His writing comprises its own kind of time capsule: a contemporaneous history of the events and developments of the late 20th and early 21st centuries. He described the experience of owning a personal computer when most people still didn’t, covered the Vietnam War origins of the guns now at the center of domestic gun-control debates, and questioned the merits of Reagan-era military spending as the Cold War drew to an end. His insight, extensive reporting, and engaging writing have made his articles essential reading in their moments of publication and have lent them a timeless relevance, and resonance.
These eight pieces, written over the course of Fallows’s Atlantic career, offer a glimpse of what the American Academy of Arts and Sciences honored today.
“The Passionless Presidency”
In the last year of Carter’s administration, Fallows assessed where the president had gone wrong. “After two and a half years in Carter’s service,” he wrote. “I fully believe him to be a good man.” But he observed that Carter lacked “the passion to convert himself from a good man into an effective one, to learn how to do the job.” As a result, he wrote, Carter’s achievements failed to live up to his intentions.
“Living With a Computer”
The first successful personal-computer models were released to consumers in the mid-1970s; Fallows got his at the end of that decade, and wrote about it for The Atlantic three years later. He described both how the machine had improved his writing and editing process and the new distractions and dangers it posed before making specific recommendations to readers. “I’d sell my computer before I’d sell my children,” he wrote. “But the kids better watch their step.”
“Immigration: How It’s Affecting Us”
Following the passage of the 1965 Immigration Act amendments, which lifted quotas governing immigrant nationalities, the flow of immigrants into the United States from the developing world increased significantly. With the rise in newcomers came a rise in anti-immigrant sentiments—sentiments that Fallows challenged in this 1983 article. “In countless ... places … the words heard in the air, the clothes and faces seen on the street, the courses taught in the schools, have all changed because of immigration,” he wrote. “But it is far from clear to me that the changes under way are ominous or bad.”
“How the World Works”
The end of the Cold War in the early 1990s was celebrated as a victory for the laissez-faire capitalism championed by Americans.
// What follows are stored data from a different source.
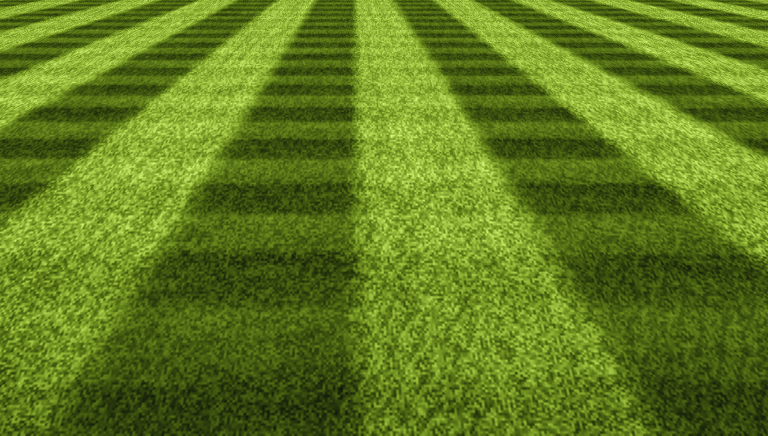
Reproduce this texture procedurally as a Shadertoy shader.

```glsl
const float PI = 3.14159265;
const vec2 VANISH = vec2(0.8126, 1.1438);  // vanishing point, in canvas heights
const float STRIPE_WIDTH = 0.6216;         // stripe width per unit of depth
const float STRIPE_SHIFT = 0.0185;
const float BAND_RATE = 5.074;             // cross bands per inverse depth
const float STRIPE_SOFT = 0.28;
const float BAND_SOFT = 0.35;
const float LIGHT_NEAR = 0.50;             // brightness of the pale stripes
const float LIGHT_FAR = 0.72;
const float DARK_BAND = 0.30;              // brightness inside the dark stripes
const float PALE_BAND_NEAR = 0.375;
const float PALE_BAND_FAR = 0.46;
const float NEAR_SHADE = 0.03;             // darkening of the nearest turf
const float CORNER_SHADE = 0.05;           // darkening of the lower corners
const float GRAIN_DENSITY = 175.0;
const float GRAIN_LIGHT = 0.42;
const float GRAIN_DARK = 0.25;

float hash(vec2 p) {
    return fract(sin(dot(p, vec2(12.9898, 78.233))) * 43758.5453);
}

float noise(vec2 p) {
    vec2 cell = floor(p), f = fract(p);
    f = f * f * (3.0 - 2.0 * f);
    float low = mix(hash(cell), hash(cell + vec2(1, 0)), f.x);
    float high = mix(hash(cell + vec2(0, 1)), hash(cell + vec2(1, 1)), f.x);
    return mix(low, high, f.y);
}

// Soft square wave: one on [0,1], zero on [1,2]; blurs out when too fine
float alternate(float t, float softness) {
    float k = softness + PI * 0.6 * fwidth(t);
    return smoothstep(-k, k, sin(PI * t));
}

// Green drives the other channels: olive shadows, yellowish highlights
vec3 grassColor(float green) {
    float g = clamp(green, 0.06, 0.96);
    return vec3(g * (0.67 + 0.2 * g), g, 0.04 + 0.5 * g * g * g);
}

void mainImage(out vec4 fragColor, in vec2 fragCoord) {
    vec2 p = fragCoord / iResolution.y;
    float depth = VANISH.y - p.y;
    float side = p.x - VANISH.x;
    float nearness = clamp(depth / VANISH.y, 0.0, 1.0);

    // Ground coordinates: across the stripes and away from the viewer
    float across = side / (STRIPE_WIDTH * depth) - STRIPE_SHIFT;
    float away = BAND_RATE / depth;

    // Grain cells shrink gently towards the horizon
    float root = sqrt(depth);
    vec2 turf = GRAIN_DENSITY * vec2(side / root, 2.0 * root);
    float fine = noise(turf) - 0.5;
    float coarse = noise(turf * 0.45 + 31.7) - 0.5;
    float streaks = noise(turf * vec2(0.05, 0.42) + 53.1) - 0.5;
    float tracks = noise(vec2(across * 17.0, 5.0 * log(depth) + 40.0)) - 0.5;

    // Mown stripes and cross bands, flattened where they run together
    float stripe = alternate(across + 0.02 * fine, STRIPE_SOFT);
    float band = alternate(away + 1.0 + 0.03 * fine + 0.05 * streaks, BAND_SOFT);
    float bandFade = 1.0 - smoothstep(0.15, 0.5, fwidth(away));
    float bandRamp = (fract(away) - 0.5) * bandFade;
    float closeUp = smoothstep(0.75, 1.0, nearness);

    float paleBand = mix(PALE_BAND_FAR, PALE_BAND_NEAR, smoothstep(0.3, 0.9, nearness));
    float dark = mix(DARK_BAND, paleBand, band);
    dark += 0.06 * bandRamp * (2.0 * band - 1.0) + 0.07 * streaks;
    dark -= NEAR_SHADE * closeUp;
    float light = mix(LIGHT_FAR, LIGHT_NEAR, smoothstep(0.3, 1.0, nearness));
    light += 0.06 * (band - 0.5) + 0.10 * tracks + 0.04 * streaks;
    light -= CORNER_SHADE * closeUp * smoothstep(0.4, 0.8, abs(side));

    // Blade texture, stronger up close
    float amount = mix(GRAIN_DARK, GRAIN_LIGHT, stripe);
    amount *= mix(0.6, 1.05, smoothstep(0.1, 0.7, nearness));
    float grain = amount * (fine + 0.3 * coarse);

    float green = mix(dark, light, stripe) + grain;
    fragColor = vec4(grassColor(green), 1.0);
}
```
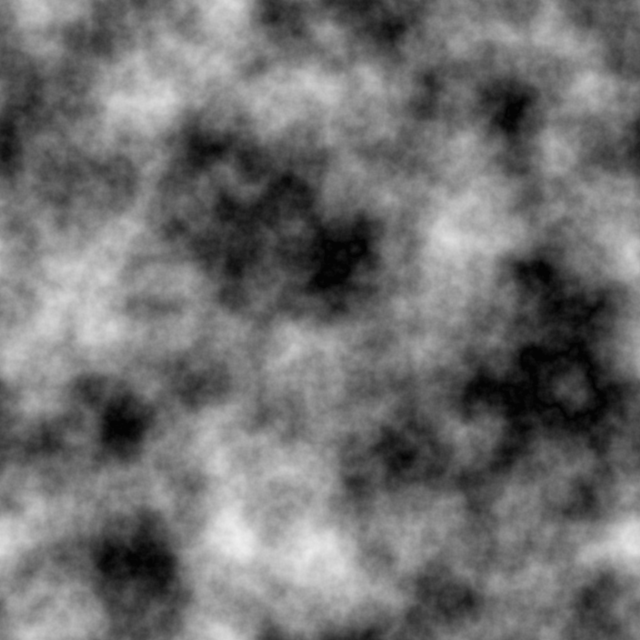
This texture is drawn by a WebGL 2 fragment shader. Its source:

```glsl
#version 300 es
precision highp float;
precision highp int;
// Seamless grey storm clouds: wrapped gradient noise summed over octaves,
// with a faint ridged layer that draws pale creases between the lumps.
// Values below black fold back up, leaving dark rims in the deepest patches.

uniform vec2 u_resolution;
out vec4 fragColor;

// Unit gradient for a lattice cell, from an integer hash
vec2 cellGradient(vec2 cell, int seed) {
    uint h = uint(cell.x) * 1597u + uint(cell.y) * 51749u + uint(seed) * 7919u;
    h = (h ^ (h >> 15)) * 73939u + 4093u;
    h = (h ^ (h >> 13)) * 40503u + 917u;
    h ^= h >> 16;
    float angle = float(h & 65535u) / 65536.0 * 6.28319;
    return vec2(cos(angle), sin(angle));
}

// Contribution of one lattice corner
float corner(vec2 cell, vec2 local, vec2 offset, float period, int seed) {
    return dot(cellGradient(mod(cell + offset, period), seed), local - offset);
}

// Gradient noise repeating every `period` cells
float gradientNoise(vec2 p, float period, int seed) {
    vec2 cell = floor(p);
    vec2 f = p - cell;
    vec2 fade = f * f * f * (f * (f * 6.0 - 15.0) + 10.0);
    float bottom = mix(corner(cell, f, vec2(0, 0), period, seed),
                       corner(cell, f, vec2(1, 0), period, seed), fade.x);
    float top = mix(corner(cell, f, vec2(0, 1), period, seed),
                    corner(cell, f, vec2(1, 1), period, seed), fade.x);
    return mix(bottom, top, fade.y);
}

// Octave sum; shifting each octave keeps the lattices from lining up
float cloudSum(vec2 uv, int octaves, int seed) {
    float sum = 0.0;
    float amplitude = 1.0;
    float period = 4.0;
    for (int i = 0; i < octaves; i++) {
        vec2 shift = float(i) * vec2(0.37, 0.61);
        sum += amplitude * gradientNoise(uv * period + shift, period, seed + i);
        amplitude *= 0.55;
        period *= 2.0;
    }
    return sum;
}

// Ridged octaves: sharp bright lines where the noise crosses zero
float creaseSum(vec2 uv, int seed) {
    float sum = 0.0;
    float amplitude = 1.0;
    float period = 5.0;
    for (int i = 0; i < 4; i++) {
        float n = gradientNoise(uv * period + 0.43, period, seed + i);
        sum += amplitude * (0.17 - abs(n));
        amplitude *= 0.55;
        period *= 2.0;
    }
    return sum;
}

void main() {
    vec2 uv = gl_FragCoord.xy / u_resolution;
    float cloud = cloudSum(uv, 7, 61) + 0.35 * creaseSum(uv, 90);

    // Contrast, with soft highlights and the fold at black
    float grey = 0.45 + 0.78 * cloud;
    float highlight = max(grey - 0.55, 0.0);
    grey = abs(grey - 0.4 * highlight * highlight);
    fragColor = vec4(vec3(clamp(grey, 0.015, 0.97)), 1.0);
}
```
But in 1993, Fallows explored alternate approaches driving growth in economies around the world—and the ways they echoed moments from the history of the United States. “Every country that has caught up with others has had to do so by rigging its rules: extracting extra money from its people and steering the money into industrialists’ hands,” he asserted.